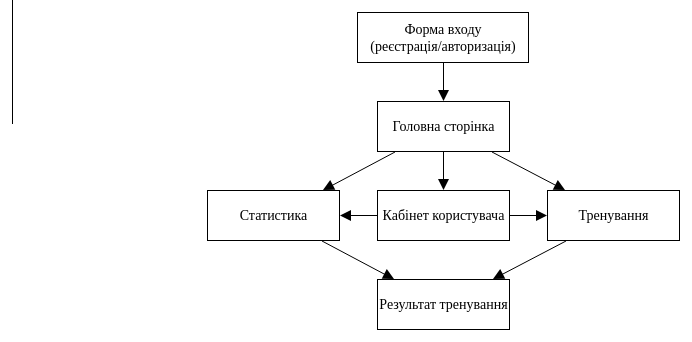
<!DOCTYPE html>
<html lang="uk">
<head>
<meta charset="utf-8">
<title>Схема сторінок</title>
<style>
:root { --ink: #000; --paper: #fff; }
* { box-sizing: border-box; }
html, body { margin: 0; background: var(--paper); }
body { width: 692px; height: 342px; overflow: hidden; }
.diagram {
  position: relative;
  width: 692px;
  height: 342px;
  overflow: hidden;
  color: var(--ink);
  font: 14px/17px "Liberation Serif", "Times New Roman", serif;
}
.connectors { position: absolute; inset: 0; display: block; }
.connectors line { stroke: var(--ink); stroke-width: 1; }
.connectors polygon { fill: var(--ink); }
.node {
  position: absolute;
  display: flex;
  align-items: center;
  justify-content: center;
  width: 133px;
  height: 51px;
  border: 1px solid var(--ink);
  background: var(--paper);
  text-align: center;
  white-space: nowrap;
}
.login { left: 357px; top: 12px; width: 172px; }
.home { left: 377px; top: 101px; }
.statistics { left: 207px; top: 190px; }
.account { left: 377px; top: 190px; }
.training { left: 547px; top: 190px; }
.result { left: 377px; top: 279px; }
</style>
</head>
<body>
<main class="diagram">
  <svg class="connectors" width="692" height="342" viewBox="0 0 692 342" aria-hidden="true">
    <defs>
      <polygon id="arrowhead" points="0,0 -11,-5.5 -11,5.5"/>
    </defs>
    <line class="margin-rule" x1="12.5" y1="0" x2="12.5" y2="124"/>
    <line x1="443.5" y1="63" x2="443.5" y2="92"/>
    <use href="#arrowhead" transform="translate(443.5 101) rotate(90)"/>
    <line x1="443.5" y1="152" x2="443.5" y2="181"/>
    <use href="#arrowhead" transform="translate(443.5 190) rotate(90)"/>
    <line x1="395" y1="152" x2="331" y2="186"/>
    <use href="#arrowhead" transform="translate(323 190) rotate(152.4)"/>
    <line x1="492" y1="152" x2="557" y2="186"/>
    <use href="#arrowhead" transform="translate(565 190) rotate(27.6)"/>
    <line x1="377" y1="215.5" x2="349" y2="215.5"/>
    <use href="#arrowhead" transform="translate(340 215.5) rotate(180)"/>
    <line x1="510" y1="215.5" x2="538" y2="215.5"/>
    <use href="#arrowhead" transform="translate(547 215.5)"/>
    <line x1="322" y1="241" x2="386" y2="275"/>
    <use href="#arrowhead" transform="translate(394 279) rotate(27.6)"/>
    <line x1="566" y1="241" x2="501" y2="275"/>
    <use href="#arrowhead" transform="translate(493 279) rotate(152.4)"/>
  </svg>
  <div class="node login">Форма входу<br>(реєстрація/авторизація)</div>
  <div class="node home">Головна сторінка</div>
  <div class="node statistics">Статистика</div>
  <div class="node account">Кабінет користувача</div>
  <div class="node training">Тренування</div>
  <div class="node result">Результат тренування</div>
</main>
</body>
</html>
- - -
**What needs to be done**
The line containing "position: relative;" marks the end: copy exactly every line from the start of the records up to and including it, leaving out the pictures.

**Result for this task**
<!DOCTYPE html>
<html lang="uk">
<head>
<meta charset="utf-8">
<title>Схема сторінок</title>
<style>
:root { --ink: #000; --paper: #fff; }
* { box-sizing: border-box; }
html, body { margin: 0; background: var(--paper); }
body { width: 692px; height: 342px; overflow: hidden; }
.diagram {
  position: relative;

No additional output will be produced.